:: Dataset entries

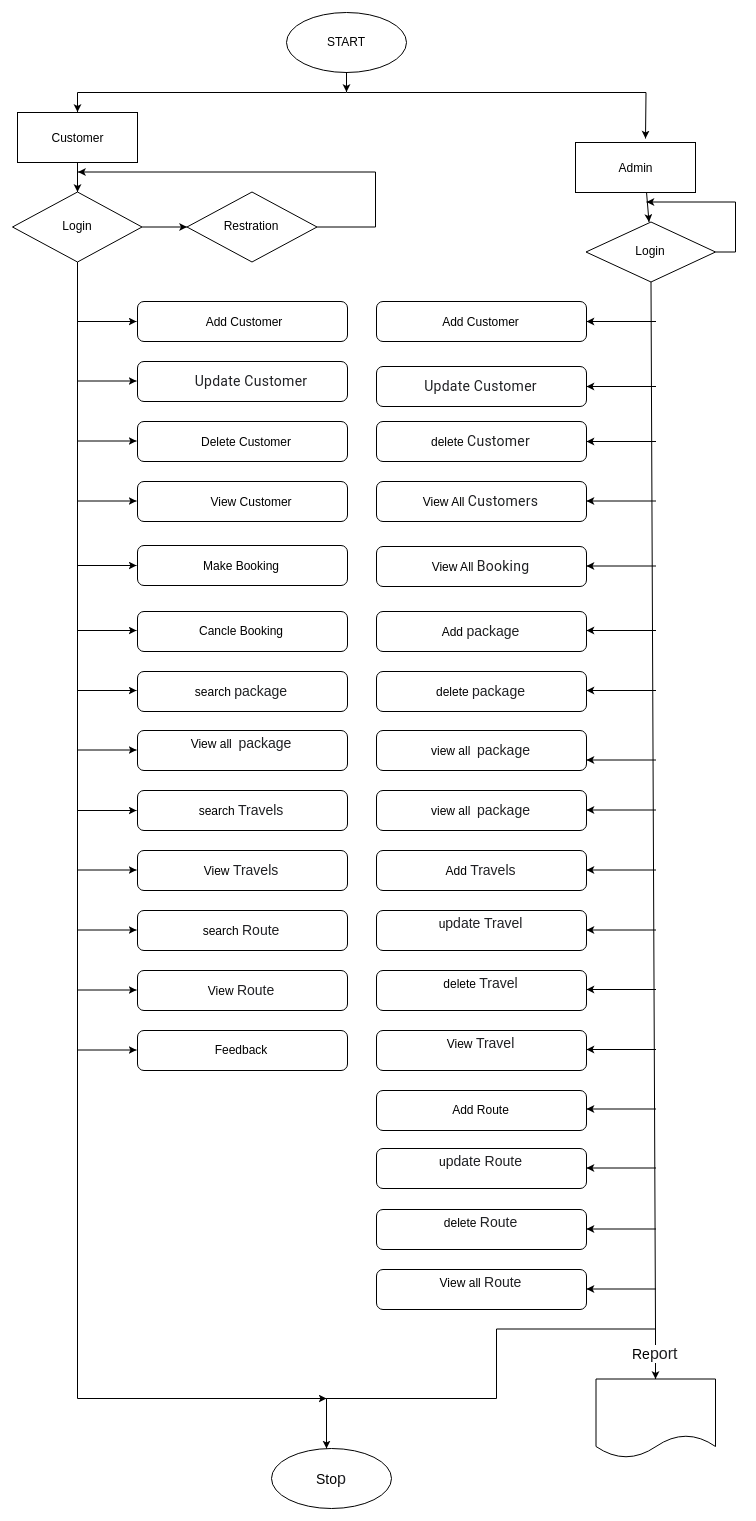
<!DOCTYPE html>
<html lang="en">
<head>
<meta charset="utf-8">
<title>Travel booking flowchart</title>
<style>
:root { --ink: #000; --soft-ink: #202124; --paper: #fff; }
* { box-sizing: border-box; }
html, body { margin: 0; background: var(--paper); }
.flowchart {
  position: relative; width: 756px; height: 1521px; overflow: hidden;
  background: var(--paper); color: var(--ink);
  font: 12px/16px "Liberation Sans", Arial, sans-serif;
}
.connectors { position: absolute; left: 0; top: 0; }
.connectors .line { fill: none; stroke: var(--ink); stroke-width: 1; }
.connectors .shape { fill: var(--paper); stroke: var(--ink); stroke-width: 1; }
.node {
  position: absolute; top: var(--y); display: flex; align-items: center; justify-content: center;
  white-space: pre;
}
.step { width: 211px; height: 41px; border: 1px solid var(--ink); border-radius: 7px; background: var(--paper); }
.customer .step { left: 136.5px; }
.admin .step { left: 376px; }
.step span { position: relative; left: var(--dx, -1px); top: var(--dy, 0px); }
.raised { --dy: -7px; }
.role { width: 121px; height: 51px; border: 1px solid var(--ink); background: var(--paper); }
.label { left: var(--x); width: 120px; height: 20px; }
b { font-weight: 400; font-size: 14px; color: var(--soft-ink); }
.roboto b { font-family: Roboto, Arial, sans-serif; letter-spacing: .25px; }
.large { font-size: 14px; }
.large b { font-size: 16px; }
.report { left: 632px; height: 18px; background: var(--paper); }
</style>
</head>
<body>
<main class="flowchart">
  <svg class="connectors" width="756" height="1521" viewBox="0 0 756 1521" aria-hidden="true">
    <defs>
      <marker id="arrow" markerWidth="9" markerHeight="9" refX="8" refY="4" orient="auto" markerUnits="userSpaceOnUse">
        <path d="M8 4 0 0 2 4 0 8Z"/>
      </marker>
      <path id="to-customer-step" class="line" d="M77 0H136.5" marker-end="url(#arrow)"/>
      <path id="to-admin-step" class="line" d="M656 0H586.5" marker-end="url(#arrow)"/>
    </defs>

    <g class="shape">
      <ellipse cx="346.5" cy="42.5" rx="60" ry="30"/>
      <polygon points="12.5,227 77.5,192 142,227 77.5,262"/>
      <polygon points="187,227 252,192 317,227 252,262"/>
      <polygon points="586,252 651,222 715.5,252 651,282"/>
      <ellipse cx="331.5" cy="1478.5" rx="60" ry="30"/>
      <path d="M596 1379H715.5V1446.5Q686 1426 656 1446.5T596 1446.5Z"/>
    </g>

    <g class="line">
      <path d="M346.5 72V92" marker-end="url(#arrow)"/>
      <path d="M346.5 92.5H77.5V112" marker-end="url(#arrow)"/>
      <path d="M346.5 92.5H646L645.5 138.5" marker-end="url(#arrow)"/>
      <path d="M77.5 162V192" marker-end="url(#arrow)"/>
      <path d="M142 227H187" marker-end="url(#arrow)"/>
      <path d="M317 227H375.5V172H78" marker-end="url(#arrow)"/>
      <path d="M646.5 192 649 222" marker-end="url(#arrow)"/>
      <path d="M715.5 252H735.5V202H646.5" marker-end="url(#arrow)"/>
      <path d="M77.5 262V1398.5H326.5" marker-end="url(#arrow)"/>
      <path d="M651 282 655.5 1329V1379" marker-end="url(#arrow)"/>
      <path d="M655.5 1329H496.5V1398.5H326.5V1448.5" marker-end="url(#arrow)"/>
    </g>

    <g>
      <use href="#to-customer-step" y="321.5"/>
      <use href="#to-customer-step" y="381"/>
      <use href="#to-customer-step" y="441"/>
      <use href="#to-customer-step" y="501"/>
      <use href="#to-customer-step" y="565.5"/>
      <use href="#to-customer-step" y="630.5"/>
      <use href="#to-customer-step" y="690.5"/>
      <use href="#to-customer-step" y="750"/>
      <use href="#to-customer-step" y="810.5"/>
      <use href="#to-customer-step" y="870"/>
      <use href="#to-customer-step" y="930"/>
      <use href="#to-customer-step" y="990"/>
      <use href="#to-customer-step" y="1050"/>
    </g>
    <g>
      <use href="#to-admin-step" y="321.5"/>
      <use href="#to-admin-step" y="386.5"/>
      <use href="#to-admin-step" y="441.5"/>
      <use href="#to-admin-step" y="501"/>
      <use href="#to-admin-step" y="566"/>
      <use href="#to-admin-step" y="630.5"/>
      <use href="#to-admin-step" y="690.5"/>
      <use href="#to-admin-step" y="760"/>
      <use href="#to-admin-step" y="810"/>
      <use href="#to-admin-step" y="870"/>
      <use href="#to-admin-step" y="930"/>
      <use href="#to-admin-step" y="989.5"/>
      <use href="#to-admin-step" y="1049.5"/>
      <use href="#to-admin-step" y="1109"/>
      <use href="#to-admin-step" y="1168"/>
      <use href="#to-admin-step" y="1229"/>
      <use href="#to-admin-step" y="1289"/>
    </g>
  </svg>

  <div class="node label" style="--x:286px;--y:32px">START</div>

  <section class="customer" aria-label="Customer flow">
    <div class="node role" style="--y:112px;left:17px">Customer</div>
    <div class="node label" style="--x:17px;--y:216px">Login</div>
    <div class="node label" style="--x:191px;--y:216px">Restration</div>
    <div class="node step" style="--y:301px;--dx:2px"><span>Add Customer</span></div>
    <div class="node step roboto" style="--y:361px;--dx:9px"><span><b>Update Customer</b></span></div>
    <div class="node step" style="--y:421px;--dx:4px"><span>Delete Customer</span></div>
    <div class="node step" style="--y:481px;--dx:9px"><span>View Customer</span></div>
    <div class="node step" style="--y:545px"><span>Make Booking</span></div>
    <div class="node step" style="--y:610.5px"><span>Cancle Booking</span></div>
    <div class="node step" style="--y:670.5px"><span>search <b>package</b></span></div>
    <div class="node step raised" style="--y:730px"><span>View all  <b>package</b></span></div>
    <div class="node step" style="--y:790px"><span>search <b>Travels</b></span></div>
    <div class="node step" style="--y:850px"><span>View <b>Travels</b></span></div>
    <div class="node step" style="--y:910px"><span>search <b>Route</b></span></div>
    <div class="node step" style="--y:969.5px"><span>View <b>Route</b></span></div>
    <div class="node step" style="--y:1029.5px"><span>Feedback</span></div>
  </section>

  <section class="admin" aria-label="Admin flow">
    <div class="node role" style="--y:142px;left:575px">Admin</div>
    <div class="node label" style="--x:590px;--y:241px">Login</div>
    <div class="node step" style="--y:301px"><span>Add Customer</span></div>
    <div class="node step roboto" style="--y:366px"><span><b>Update Customer</b></span></div>
    <div class="node step roboto" style="--y:421px"><span>delete <b>Customer</b></span></div>
    <div class="node step roboto" style="--y:481px"><span>View All <b>Customers</b></span></div>
    <div class="node step roboto" style="--y:545.5px"><span>View All <b>Booking</b></span></div>
    <div class="node step" style="--y:610.5px"><span>Add <b>package</b></span></div>
    <div class="node step" style="--y:670.5px"><span>delete <b>package</b></span></div>
    <div class="node step" style="--y:730px"><span>view all  <b>package</b></span></div>
    <div class="node step" style="--y:790px"><span>view all  <b>package</b></span></div>
    <div class="node step" style="--y:850px"><span>Add <b>Travels</b></span></div>
    <div class="node step raised" style="--y:910px"><span>u<b>pdate Travel</b></span></div>
    <div class="node step raised" style="--y:969.5px"><span>delete <b>Travel</b></span></div>
    <div class="node step raised" style="--y:1029.5px"><span>View <b>Travel</b></span></div>
    <div class="node step" style="--y:1089.5px"><span>Add Route</span></div>
    <div class="node step raised" style="--y:1148px"><span>u<b>pdate Route</b></span></div>
    <div class="node step raised" style="--y:1209px"><span>delete <b>Route</b></span></div>
    <div class="node step raised" style="--y:1269px"><span>View all <b>Route</b></span></div>
    <div class="node report large" style="--y:1345px"><span>Re<b>port</b></span></div>
  </section>

  <div class="node label large" style="--x:271px;--y:1469px"><span>Sto<b>p</b></span></div>
</main>
</body>
</html>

::::

The reply should consist only of the lines from the top of the material above through the line with "var(--paper); stroke: var(--ink);", printed exactly, pictures omitted.

<!DOCTYPE html>
<html lang="en">
<head>
<meta charset="utf-8">
<title>Travel booking flowchart</title>
<style>
:root { --ink: #000; --soft-ink: #202124; --paper: #fff; }
* { box-sizing: border-box; }
html, body { margin: 0; background: var(--paper); }
.flowchart {
  position: relative; width: 756px; height: 1521px; overflow: hidden;
  background: var(--paper); color: var(--ink);
  font: 12px/16px "Liberation Sans", Arial, sans-serif;
}
.connectors { position: absolute; left: 0; top: 0; }
.connectors .line { fill: none; stroke: var(--ink); stroke-width: 1; }
.connectors .shape { fill: var(--paper); stroke: var(--ink); stroke-width: 1; }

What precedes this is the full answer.